Data for analysis
---*---

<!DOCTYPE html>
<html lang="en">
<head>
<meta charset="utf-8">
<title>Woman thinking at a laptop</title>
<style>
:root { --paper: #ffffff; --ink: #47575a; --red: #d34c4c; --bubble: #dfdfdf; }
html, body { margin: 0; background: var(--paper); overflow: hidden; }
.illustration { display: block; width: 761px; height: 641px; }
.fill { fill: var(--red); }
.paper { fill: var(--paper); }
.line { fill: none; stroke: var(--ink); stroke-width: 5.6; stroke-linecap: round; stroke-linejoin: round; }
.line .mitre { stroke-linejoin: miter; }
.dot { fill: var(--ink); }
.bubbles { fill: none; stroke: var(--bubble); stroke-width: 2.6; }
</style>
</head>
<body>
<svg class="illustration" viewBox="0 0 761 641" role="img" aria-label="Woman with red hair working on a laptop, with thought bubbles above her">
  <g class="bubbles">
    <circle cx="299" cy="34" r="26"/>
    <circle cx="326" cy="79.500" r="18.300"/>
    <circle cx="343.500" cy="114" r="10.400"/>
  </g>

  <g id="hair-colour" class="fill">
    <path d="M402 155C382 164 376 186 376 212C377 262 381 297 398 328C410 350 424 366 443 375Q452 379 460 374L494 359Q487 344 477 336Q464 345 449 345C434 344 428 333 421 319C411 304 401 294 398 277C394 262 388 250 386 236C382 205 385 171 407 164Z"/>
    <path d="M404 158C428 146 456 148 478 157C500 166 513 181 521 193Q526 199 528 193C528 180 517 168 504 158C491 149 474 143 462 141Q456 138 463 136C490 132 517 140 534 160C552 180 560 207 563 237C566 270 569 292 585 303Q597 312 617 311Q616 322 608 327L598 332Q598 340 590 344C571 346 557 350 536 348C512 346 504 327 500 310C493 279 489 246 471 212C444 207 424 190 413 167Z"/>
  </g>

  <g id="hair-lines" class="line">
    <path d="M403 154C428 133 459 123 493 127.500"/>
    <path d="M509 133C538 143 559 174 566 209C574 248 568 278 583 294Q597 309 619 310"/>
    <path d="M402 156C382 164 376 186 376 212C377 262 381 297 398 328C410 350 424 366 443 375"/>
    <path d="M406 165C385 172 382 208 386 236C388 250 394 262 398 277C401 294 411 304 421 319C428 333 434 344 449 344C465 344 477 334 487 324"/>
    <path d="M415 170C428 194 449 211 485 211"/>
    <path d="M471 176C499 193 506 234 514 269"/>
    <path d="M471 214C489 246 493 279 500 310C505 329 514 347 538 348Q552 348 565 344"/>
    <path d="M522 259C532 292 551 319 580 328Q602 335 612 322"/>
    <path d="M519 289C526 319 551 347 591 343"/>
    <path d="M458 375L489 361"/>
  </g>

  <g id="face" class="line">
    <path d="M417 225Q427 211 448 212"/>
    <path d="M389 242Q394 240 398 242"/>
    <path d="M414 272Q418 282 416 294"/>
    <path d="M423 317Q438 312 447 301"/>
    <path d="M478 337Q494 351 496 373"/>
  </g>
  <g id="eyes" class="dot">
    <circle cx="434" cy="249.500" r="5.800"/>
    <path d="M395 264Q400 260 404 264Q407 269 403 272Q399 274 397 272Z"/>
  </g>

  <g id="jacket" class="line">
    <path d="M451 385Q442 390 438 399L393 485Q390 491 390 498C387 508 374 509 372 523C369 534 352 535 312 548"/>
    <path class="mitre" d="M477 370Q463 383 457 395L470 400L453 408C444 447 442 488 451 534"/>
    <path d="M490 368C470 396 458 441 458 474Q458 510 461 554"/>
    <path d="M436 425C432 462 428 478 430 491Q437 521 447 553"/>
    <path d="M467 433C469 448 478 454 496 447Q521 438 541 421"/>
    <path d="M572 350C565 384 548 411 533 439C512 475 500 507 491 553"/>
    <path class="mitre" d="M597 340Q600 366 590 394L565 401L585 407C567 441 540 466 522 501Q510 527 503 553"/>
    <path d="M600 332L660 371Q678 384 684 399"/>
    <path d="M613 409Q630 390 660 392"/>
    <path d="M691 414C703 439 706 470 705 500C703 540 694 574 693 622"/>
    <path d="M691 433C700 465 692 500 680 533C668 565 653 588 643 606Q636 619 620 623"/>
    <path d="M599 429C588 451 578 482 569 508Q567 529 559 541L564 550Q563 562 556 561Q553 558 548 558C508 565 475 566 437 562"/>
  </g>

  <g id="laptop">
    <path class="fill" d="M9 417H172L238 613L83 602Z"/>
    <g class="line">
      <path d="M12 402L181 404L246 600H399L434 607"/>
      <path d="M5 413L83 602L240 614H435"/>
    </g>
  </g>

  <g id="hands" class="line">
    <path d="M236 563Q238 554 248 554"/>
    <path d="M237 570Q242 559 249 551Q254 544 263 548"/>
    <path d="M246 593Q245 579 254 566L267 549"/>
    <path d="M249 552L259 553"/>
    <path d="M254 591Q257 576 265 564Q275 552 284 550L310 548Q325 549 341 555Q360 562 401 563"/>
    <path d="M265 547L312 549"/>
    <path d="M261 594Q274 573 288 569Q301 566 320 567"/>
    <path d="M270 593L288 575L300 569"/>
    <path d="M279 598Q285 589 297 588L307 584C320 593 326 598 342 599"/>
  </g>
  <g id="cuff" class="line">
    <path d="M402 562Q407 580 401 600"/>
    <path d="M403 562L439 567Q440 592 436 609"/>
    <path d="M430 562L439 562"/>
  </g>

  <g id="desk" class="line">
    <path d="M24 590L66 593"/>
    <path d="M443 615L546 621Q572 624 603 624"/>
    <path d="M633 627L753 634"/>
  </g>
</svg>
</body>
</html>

---*---

Looking through the data above, copy out each line in which the string "fill" occurs.

Response area
.fill { fill: var(--red); }
.paper { fill: var(--paper); }
.line { fill: none; stroke: var(--ink); stroke-width: 5.6; stroke-linecap: round; stroke-linejoin: round; }
.dot { fill: var(--ink); }
.bubbles { fill: none; stroke: var(--bubble); stroke-width: 2.6; }
  <g id="hair-colour" class="fill">
    <path class="fill" d="M9 417H172L238 613L83 602Z"/>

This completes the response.